Forum in the News
February 27, 2013 - Voice of America
The U.S. Immigration and Customs Enforcement Agency (ICE) says it has released hundreds of detained immigrants in an effort to save money ahead of potential government budget cuts. Reforming U.S. immigration policy and balancing the budget are two of the most controversial issues facing President Barack Obama, who is under pressure to please both conservative and liberal lawmakers and voters. The two issues collided this week with the ICE decision to review its detainees.
February 26, 2013 - Atlanta Journal-Constitution
Several hundred illegal immigrants have been released from detention centers in Georgia and other states, federal officials confirmed Tuesday. They said the releases were made to cut costs in advance of automatic spending cuts that are scheduled to take effect Friday. U.S. Immigration and Customs Enforcement officials declined to say precisely how many detainees they have freed or where they are being released.
February 26, 2013 - National Public Radio
The U.S. Immigration Customs and Enforcement (ICE) says it released several hundred detainees in an effort to prepare for the across-the-board budget cuts scheduled to go into effect March 1. More people may be released in the coming days. Last year, the National Immigration Forum estimated that the cost per ICE detainee ranges $122-$164 per day. The organization also estimated that alternative methods of detention cost significantly less, between 30-cents to $14 per day per detainee.
February 26, 2013 - New York Times
In a highly unusual move, federal immigration officials have released a wave of detainees from immigration detention centers around the country in an effort to save money as automatic budget cuts loom in Washington, officials said. The government has not dropped the deportation cases against the immigrants, however: The detainees have been freed on supervised release while their cases continue in court, officials said.
February 26, 2013 - Associated Press
A week before mandatory budget cuts go into effect across the government, the Department of Homeland Security has started releasing illegal immigrants being held in immigration jails across the country, Immigration and Customs Enforcement said Tuesday. According to the National Immigration Forum, it costs the government about $164 a day to keep an illegal immigrant facing deportation jailed. In a report on immigration detention costs last year the advocacy group said costs for supervised release can range from about 30 cents to $14 a day.
February 26, 2013 - Arizona Daily Star
Illegal immigrants are being released from detention across the country on their promise to return for future court dates because of possible upcoming federal budget cuts, Immigration and Customs Enforcement confirmed. While the total number of people who have been released has not made public by ICE, an official with firsthand knowledge of the agency's effort said more than 100 people had been released from the Eloy Detention Center in Arizona alone. The effort started last week.
February 22, 2013 - Los Angeles Times

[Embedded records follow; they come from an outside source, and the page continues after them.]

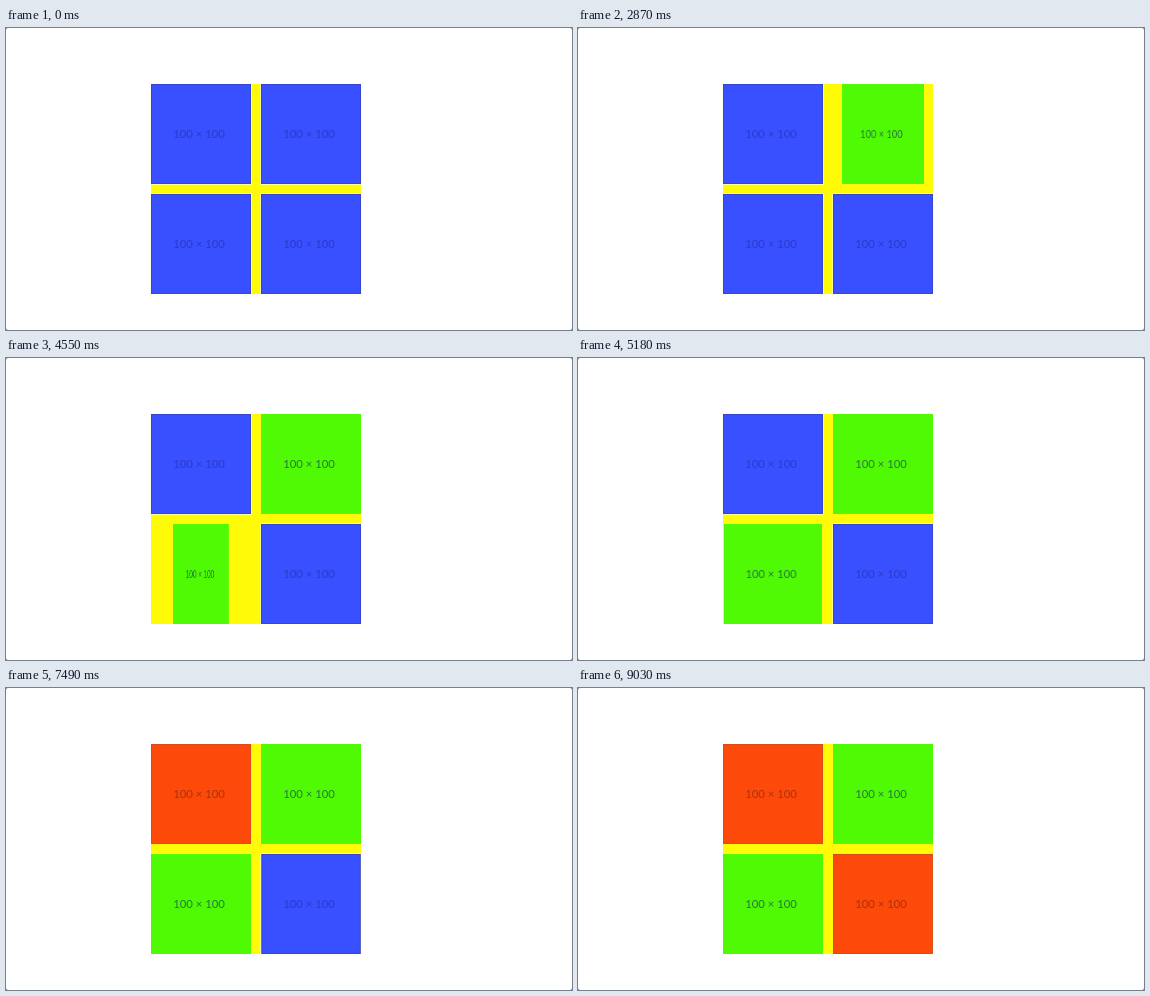
An HTML page that plays this animation: 566x302 px, repeating every 9100 ms.

```html
<!DOCTYPE html>
<html lang="en">
<head>
<meta charset="utf-8">
<title>Flipping tiles</title>
<style>
  html, body { margin: 0; width: 100%; height: 100%; overflow: hidden; background: #666; }
  #stage { position: relative; width: 566px; height: 302px; border-radius: 2px; background: #fff; }
  #board {
    position: absolute; left: 145px; top: 56px; width: 210px; height: 210px;
    background: #fffb08;
  }
  .tile { position: absolute; width: 100px; height: 100px; transform-style: preserve-3d; }
  .face {
    position: absolute; inset: 0; backface-visibility: hidden;
    font: 11.3px/100px Lato, "Open Sans", sans-serif; text-align: center; white-space: pre;
  }
  .face span { position: relative; left: -2px; }
  .back {
    transform: rotateY(180deg); background: #3850ff; color: #2a3cc4;
    box-shadow: inset 0 0 0 1px #3546cf, 0 0 0 1px rgba(255, 255, 225, .6);
  }
  .green { background: #50fa05; color: #237a3c; }
  .red { background: #fd490a; color: #a8340f; box-shadow: inset 0 0 0 1px #dc4a1c; }
</style>
</head>
<body>
<div id="stage"><div id="board"></div></div>
<script>
const LOOP = 9100, FLIP = 2000;
const tiles = [
  { x: 110, y: 0, color: 'green', start: 1860 },
  { x: 0, y: 110, color: 'green', start: 3745 },
  { x: 0, y: 0, color: 'red', start: 5800 },
  { x: 110, y: 110, color: 'red', start: 7400 }
];
const board = document.getElementById('board');

function addFace(tile, kind) {
  const face = document.createElement('div');
  face.className = 'face ' + kind;
  const label = document.createElement('span');
  label.textContent = '100 × 100';
  face.append(label);
  tile.append(face);
}

const flips = tiles.map(({ x, y, color, start }) => {
  const tile = document.createElement('div');
  tile.className = 'tile';
  tile.style.left = x + 'px';
  tile.style.top = y + 'px';
  addFace(tile, 'back');
  addFace(tile, color);
  board.append(tile);
  const flip = tile.animate(
    [{ transform: 'rotateY(180deg)' }, { transform: 'rotateY(0deg)' }],
    { delay: start, duration: FLIP, easing: 'ease', fill: 'both' }
  );
  flip.pause();
  return flip;
});

const origin = performance.now();
function draw() {
  const t = Math.max(0, performance.now() - origin) % LOOP;
  for (const flip of flips) flip.currentTime = t;
  requestAnimationFrame(draw);
}
draw();
</script>
</body>
</html>
```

Having business owners involved in negotiations might also help quiet some of the opposition that contributed to the derailment of immigration reform in 2007, when anti-immigration callers overwhelmed and shut down the Senate switchboard. "In order to get the votes we need, we have to think about who can move House Republicans — and business is a big part of that," said Ali Noorani, executive director of the National Immigration Forum, which brings together different factions on immigration, including business and labor.
February 21, 2013 - The Hill
More than half of Congress has turned over since the last time the House and Senate tried to move legislation to overhaul the nation's immigration laws. The high turnover rate bolsters the argument of Republican leaders, who say Congress must move methodically on immigration. President Obama, meanwhile, has pushed for swift passage of a bill, saying lawmakers have long debated the issue.
February 21, 2013 - Christian Science Monitor
A compromise agreement announced Thursday between the nation’s largest labor union and the top advocate for American business underscores the enormous momentum now behind immigration reform. The agreement touches on what was seen to be potentially one of the biggest stumbling blocks in the immigration reform debate – namely, how the country should handle the flow of low-skilled, temporary foreign workers.
February 20, 2013 - Dallas Morning News
After years of silence and even hostility to modifying immigration laws, conservative evangelical Christians have become unlikely allies in pressing for a path to citizenship for those here illegally because, they say, the Bible told them so. A coalition of religious leaders in Texas and elsewhere, many with strong credentials as social conservatives, is engaging congregations in a coordinated call for Congress and the White House to deal with 11 million illegal immigrants.